Badgley's team went out of the way to make its assumptions as conservative as possible: most of the studies they used looked at the yields of a single crop, even though many organic farms grow more than one crop in a field at the same time, yielding more total food even if the yield of any given crop may be lower. Skeptics may doubt the team's conclusions-as ecologists, they are likely to be sympathetic to organic farming-but a second recent study of the potential of a global shift to organic farming, led by Niels Halberg of the Danish Institute of Agricultural Sciences, came to very similar conclusions, even though the authors were economists, agronomists, and international development experts.
Enough Nitrogen To Go Around?
In addition to looking at raw yields, the University of Michigan scientists also examined the common concern that there aren't enough available sources of non-synthetic nitrogen-compost, manure, and plant residues-in the world to support large-scale organic farming. For instance, in his book Enriching the Earth: Fritz Haber, Carl Bosch, and the Transformation of World Food Production, Vaclav Smil argues that roughly two-thirds of the world's food harvest depends on the Haber-Bosch process, the technique developed in the early 20th century to synthesize ammonia fertilizer from fossil fuels. (Smil admits that he largely ignored the contribution of nitrogen-fixing crops and assumed that some of them, like soybeans, are net users of nitrogen, although he himself points out that on average half of all the fertilizer applied globally is wasted and not taken up by plants.) Most critics of organic farming as a means to feed the world focus on how much manure-and how much related pastureland and how many head of livestock-would be needed to fertilize the world's organic farms. "The issue of nitrogen is different in different regions," says Don Lotter, an agricultural consultant who has published widely on organic farming and nutrient requirements. "But lots more nitrogen comes in as green manure than animal manure."

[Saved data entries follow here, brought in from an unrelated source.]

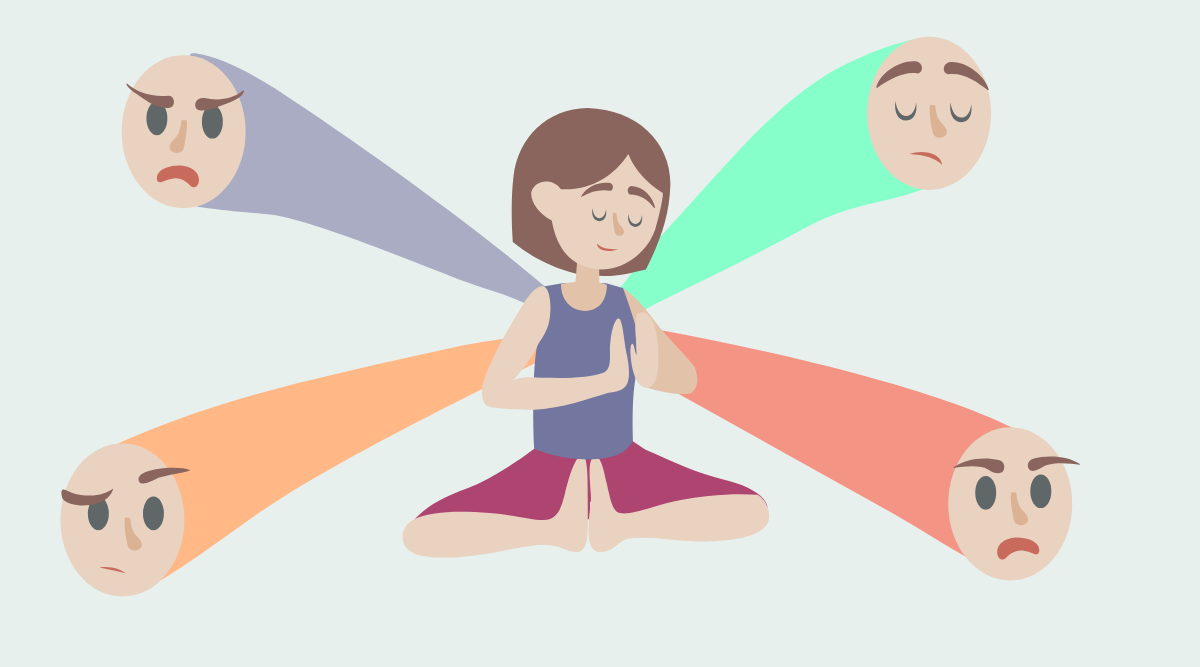
<!DOCTYPE html>
<html lang="en">
<head>
<meta charset="utf-8">
<title>Calm centre, shifting moods</title>
<style>
:root {
  --mist: #e7f0ec;
  --lavender: #aaacc3;
  --mint: #87ffca;
  --apricot: #ffb886;
  --coral: #f49485;
  --skin: #e9d2c0;
  --skin-shade: #e2c3aa;
  --nose: #dcb294;
  --hair: #8a655e;
  --eye: #5f6769;
  --lips: #c96b5c;
  --top: #73769e;
  --trousers: #ae4470;
}
html, body { margin: 0; background: var(--mist); overflow: hidden; }
.artwork { display: block; width: 1200px; height: 667px; background: var(--mist); }
.beam-anger { fill: var(--lavender); }
.beam-sadness { fill: var(--mint); }
.beam-doubt { fill: var(--apricot); }
.beam-dismay { fill: var(--coral); }
.skin { fill: var(--skin); }
.skin-shade { fill: var(--skin-shade); }
.nose { fill: var(--nose); }
.hair { fill: var(--hair); }
.eye { fill: var(--eye); }
.lips { fill: var(--lips); }
.top { fill: var(--top); }
.trousers { fill: var(--trousers); }
</style>
</head>
<body>
<main>
<svg class="artwork" viewBox="0 0 1568 871" preserveAspectRatio="none" role="img" aria-label="A woman meditating cross-legged with palms together, four coloured beams reaching out to faces showing different emotions">
  <defs>
    <ellipse id="head" class="skin" rx="81" ry="100"/>
    <ellipse id="open-eye" class="eye" rx="13.7" ry="22"/>
    <path id="closed-eye" class="eye" d="M0 0C-2 14 3 25.500 14 25.500C25 25.500 29 14 27 2C26 13 21 19.500 14 19.500C7 19.500 2 13 0 0Z"/>
    <path id="nose" class="nose" d="M7 0.500Q3.500 -1 0 0.500C-1 11 1 23 4 37C6 44 18 45 22 38C24 31 18 27 13 21C9 16 8 9 7 0.500Z"/>
    <path id="frown" class="lips" d="M0 16C1 4 17 0 31 0C45 1 55 8 55 19C55 27 49 31 44 27C38 20 30 16 22 17C12 18 8 22 4 22C0 21 0 19 0 16Z"/>
  </defs>

  <g id="beams">
    <path class="beam-anger" d="M248 73C248 69 252 69 257 70C285 74 322 92 360 116C480 195 620 296 712 374L690 398C660 383 630 377 590 361C520 334 430 297 370 283C342 277 330 280 258 270L240 172Z"/>
    <path class="beam-sadness" d="M1200 50C1160 58 1110 78 1070 104C1000 150 940 226 862 310L811 375L843 404C890 379 950 353 1055 296C1120 263 1145 269 1206 247L1213 148Z"/>
    <path class="beam-doubt" d="M152 580C200 558 260 536 330 516C400 496 520 469 600 452C625 447 640 445 660 442L720 440L702 473L630 508C540 553 440 605 370 649C320 680 280 714 210 758L160 680Z"/>
    <path class="beam-dismay" d="M862 431C950 447 1050 469 1130 491C1210 513 1270 533 1324 559L1320 660L1262 727C1220 703 1190 683 1150 661L884 513Z"/>
  </g>

  <g id="face-anger">
    <use href="#head" x="240" y="172"/>
    <use href="#open-eye" x="205" y="154.500"/>
    <use href="#open-eye" x="277.500" y="159"/>
    <path class="hair" d="M166 109C178 120 197 127 220 125C228 125 229 135 225 139C219 144 202 139 192 132C180 123 169 118 165 110Z"/>
    <path class="hair" d="M318 118C303 130 285 132 267 128C257 127 253 135 256 141C259 147 276 144 286 139C300 133 315 130 319 119Z"/>
    <use href="#nose" transform="translate(244 157) scale(-1 1)"/>
    <use href="#frown" x="205" y="216"/>
  </g>

  <g id="face-sadness">
    <use href="#head" x="1214" y="148"/>
    <use href="#closed-eye" x="1170" y="132"/>
    <use href="#closed-eye" x="1242" y="134"/>
    <path class="hair" d="M1145 114C1149 96 1175 78 1197 80C1207 82 1207 95 1199 96C1183 93 1164 102 1146 115Z"/>
    <path class="hair" d="M1292 117C1288 100 1263 79 1241 81C1231 83 1231 96 1239 97C1258 94 1276 106 1291 118Z"/>
    <use href="#nose" x="1215" y="137"/>
    <path class="lips" d="M1188 201C1205 195 1229 199 1231 215C1221 206 1208 202 1188 201Z"/>
  </g>

  <g id="face-doubt">
    <use href="#head" x="160" y="679"/>
    <use href="#open-eye" x="128.500" y="670.500"/>
    <use href="#open-eye" x="200.500" y="670.500"/>
    <path class="hair" d="M148 638C145 650 132 661 105 660C93 659 82 655 81 649C79 640 81 638 86 640C92 643 100 647 112 647C128 648 140 644 148 638Z"/>
    <path class="hair" d="M249 614C235 609 205 610 187 618C179 622 180 629 184 631C190 633 199 628 207 624C221 619 236 619 249 614Z"/>
    <use href="#nose" x="163" y="676"/>
    <path class="lips" d="M130 741C145 739 157 743 165 749C152 745 143 744 130 741Z"/>
  </g>

  <g id="face-dismay">
    <use href="#head" x="1320" y="658"/>
    <use href="#open-eye" x="1288" y="643.500"/>
    <use href="#open-eye" x="1360" y="641.500"/>
    <path class="hair" d="M1246 610C1262 599 1285 596 1306 601C1313 603 1314 612 1310 616C1305 620 1297 617 1291 613C1280 607 1262 609 1246 611Z"/>
    <path class="hair" d="M1411 606C1395 595 1368 594 1350 599C1341 602 1342 611 1346 614C1352 617 1359 612 1366 608C1380 603 1398 605 1411 607Z"/>
    <use href="#nose" x="1321" y="643"/>
    <use href="#frown" transform="translate(1358 702) scale(-1 1)"/>
  </g>

  <g id="meditating-woman">
    <g id="legs">
      <path class="trousers" d="M698 586C670 607 640 626 610 638C580 649 557 661 541 679L640 680L712 690L740 660L767 655V678H771V655L800 680L880 665L1003 662C999 645 975 633 945 626C910 618 880 603 843 587L825 575Z"/>
      <path class="skin" d="M541 678C565 667 600 667 640 670C675 673 695 679 710 679C728 679 733 665 738 645C744 620 752 595 761 594C768 595 768 625 768 650V682C768 700 768 719 755 721C735 720 735 710 700 712C660 717 620 730 570 728C540 727 526 718 526 700C527 690 532 683 541 678Z"/>
      <path class="skin" d="M778 596C786 597 789 615 793 632C798 655 801 668 810 670C825 673 850 662 880 655C920 646 960 644 990 646C1000 652 1006 665 1005 676C1003 700 960 707 915 707C880 707 855 700 825 703C808 704 805 720 785 721C770 720 769 705 769 690C769 670 773 660 772 645C770 620 768 597 778 596Z"/>
    </g>

    <path class="hair" d="M670 316C668 285 668 255 671 230C677 180 714 142 768 141C832 143 876 185 876 240C875 285 860 320 844 352C820 358 800 362 783 360L752 357C720 349 695 336 670 316Z"/>

    <g id="torso">
      <path class="skin-shade" d="M813 375C828 385 840 399 850 412C870 440 900 467 908 480C914 496 911 507 904 513C893 517 865 513 842 505L826 490V424Z"/>
      <path class="top" d="M710 374L735 370H792L814 376C820 392 826 410 830 424L832 465L830 496C827 515 826 540 827 576C818 592 802 600 768 600C735 599 715 593 698 586C696 550 696 480 702 450L718 410Z"/>
      <path class="skin-shade" d="M754 343L783 350V369L793 372C793 392 783 406 765 406C745 406 733 391 733 371L752 368Z"/>
    </g>

    <g id="arms">
      <path class="skin" d="M711 374C719 378 720 400 719 408C718 432 707 442 702 452C697 465 683 481 671 497C676 493 688 492 700 493C740 494 770 494 790 486C798 481 797 470 797 458C797 440 802 417 808 416C813 415 815 440 818 458C823 480 823 495 819 502C814 511 804 511 795 513C765 522 735 533 700 535C675 535 645 534 636 530C628 523 629 508 632 498C641 468 665 428 682 400C692 382 703 372 711 374Z"/>
      <path class="skin" d="M832 411C838 405 848 408 853 420C860 435 861 460 860 480C858 500 852 508 842 506C831 502 829 490 826 480C823 462 823 450 826 449C829 449 829 460 832 464C833 450 828 425 832 411Z"/>
    </g>

    <g id="calm-face">
      <path class="skin" d="M821 201C829 222 848 241 866 252C867 256 862 280 856 300C845 331 815 352 785 352C745 350 727 323 721 288C705 280 694 265 694 252C697 235 722 231 733 247C770 249 802 231 821 201Z"/>
      <use href="#closed-eye" transform="translate(774 272) scale(.66)"/>
      <use href="#closed-eye" transform="translate(821 279.500) scale(.66)"/>
      <path class="hair" d="M759 257C766 244 782 237 797 239C802 240 802 248 798 249C785 247 773 249 760 257Z"/>
      <path class="hair" d="M856 271C853 258 842 244 825 243C819 244 819 252 823 254C837 254 847 261 855 272Z"/>
      <use href="#nose" transform="translate(801 278) scale(.64 .7)"/>
      <path class="lips" d="M780 318C787 325 798 326 808 325C800 329 781 330 780 318Z"/>
    </g>
  </g>
</svg>
</main>
</body>
</html>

Looking at 77 studies from the temperate areas and tropics, the Michigan team found that greater use of nitrogen-fixing crops in the world's major agricultural regions could result in 58 million metric tons more nitrogen than the amount of synthetic nitrogen currently used every year. Research at the Rodale Institute in Pennsylvania showed that red clover used as a winter cover in an oat/wheat-corn-soy rotation, with no additional fertilizer inputs, achieved yields comparable to those in conventional control fields. Even in arid and semi-arid tropical regions like East Africa, where water availability is limited between periods of crop production, drought-resistant green manures such as pigeon peas or groundnuts could be used to fix nitrogen. In Washington state, organic wheat growers have matched their non-organic neighbor's wheat yields using the same field pea rotation for nitrogen. In Kenya, farmers using leguminous tree crops have doubled or tripled corn yields as well as suppressing certain stubborn weeds and generating additional animal fodder.
The Michigan results imply that no additional land area is required to obtain enough biologically available nitrogen, even without including the potential for intercropping (several crops grown in the same field at the same time), rotation of livestock with annual crops, and inoculation of soil with Azobacter, Azospirillum, and other free-living nitrogen-fixing bacteria.